▶ _THE TASK_: Below are the records. Gather each line that holds "panel".

▶ _Collected data_:
---*---
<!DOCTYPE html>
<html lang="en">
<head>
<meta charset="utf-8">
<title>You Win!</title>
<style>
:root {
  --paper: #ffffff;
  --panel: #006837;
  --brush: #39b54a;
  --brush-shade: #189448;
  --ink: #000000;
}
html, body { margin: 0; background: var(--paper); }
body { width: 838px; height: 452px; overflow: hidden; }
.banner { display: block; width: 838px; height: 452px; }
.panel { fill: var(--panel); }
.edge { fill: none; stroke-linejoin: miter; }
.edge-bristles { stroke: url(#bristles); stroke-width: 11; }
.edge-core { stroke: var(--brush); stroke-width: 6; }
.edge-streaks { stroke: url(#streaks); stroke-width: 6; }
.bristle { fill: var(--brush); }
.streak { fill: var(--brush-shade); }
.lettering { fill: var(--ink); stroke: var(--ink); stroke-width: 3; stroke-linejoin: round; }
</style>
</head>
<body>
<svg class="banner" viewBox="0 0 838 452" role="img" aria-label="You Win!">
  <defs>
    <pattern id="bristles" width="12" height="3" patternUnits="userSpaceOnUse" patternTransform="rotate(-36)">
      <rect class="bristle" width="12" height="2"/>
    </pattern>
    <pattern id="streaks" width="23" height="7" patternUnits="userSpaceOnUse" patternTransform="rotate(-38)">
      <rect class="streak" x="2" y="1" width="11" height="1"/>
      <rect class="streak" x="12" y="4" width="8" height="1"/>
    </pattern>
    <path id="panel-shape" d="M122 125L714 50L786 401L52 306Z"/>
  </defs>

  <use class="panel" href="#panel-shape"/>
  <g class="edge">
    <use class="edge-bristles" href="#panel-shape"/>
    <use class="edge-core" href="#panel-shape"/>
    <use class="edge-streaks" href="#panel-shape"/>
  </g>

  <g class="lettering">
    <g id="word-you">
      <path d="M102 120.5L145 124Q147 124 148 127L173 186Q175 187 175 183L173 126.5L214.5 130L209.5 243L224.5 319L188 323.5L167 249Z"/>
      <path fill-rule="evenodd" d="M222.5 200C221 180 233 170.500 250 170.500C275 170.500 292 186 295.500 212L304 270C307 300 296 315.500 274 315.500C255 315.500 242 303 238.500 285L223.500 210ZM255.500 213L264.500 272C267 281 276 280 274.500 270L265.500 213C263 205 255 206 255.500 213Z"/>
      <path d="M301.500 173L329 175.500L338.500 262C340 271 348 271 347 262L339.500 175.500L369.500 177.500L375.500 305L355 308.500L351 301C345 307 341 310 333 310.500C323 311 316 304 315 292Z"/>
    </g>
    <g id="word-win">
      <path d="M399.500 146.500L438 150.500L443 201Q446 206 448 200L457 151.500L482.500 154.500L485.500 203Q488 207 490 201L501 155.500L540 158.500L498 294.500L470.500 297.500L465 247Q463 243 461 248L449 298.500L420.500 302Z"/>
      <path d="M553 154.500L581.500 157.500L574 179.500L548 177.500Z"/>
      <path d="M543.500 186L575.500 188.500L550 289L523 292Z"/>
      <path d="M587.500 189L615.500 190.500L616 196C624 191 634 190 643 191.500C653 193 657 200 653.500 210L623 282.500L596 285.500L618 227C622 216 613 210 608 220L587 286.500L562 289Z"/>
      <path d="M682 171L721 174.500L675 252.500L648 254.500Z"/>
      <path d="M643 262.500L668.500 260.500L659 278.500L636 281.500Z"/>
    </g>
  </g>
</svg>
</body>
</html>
---*---
▶ _EXERCISE ANSWER_:
  --panel: #006837;
.panel { fill: var(--panel); }
    <path id="panel-shape" d="M122 125L714 50L786 401L52 306Z"/>
  <use class="panel" href="#panel-shape"/>
    <use class="edge-bristles" href="#panel-shape"/>
    <use class="edge-core" href="#panel-shape"/>
    <use class="edge-streaks" href="#panel-shape"/>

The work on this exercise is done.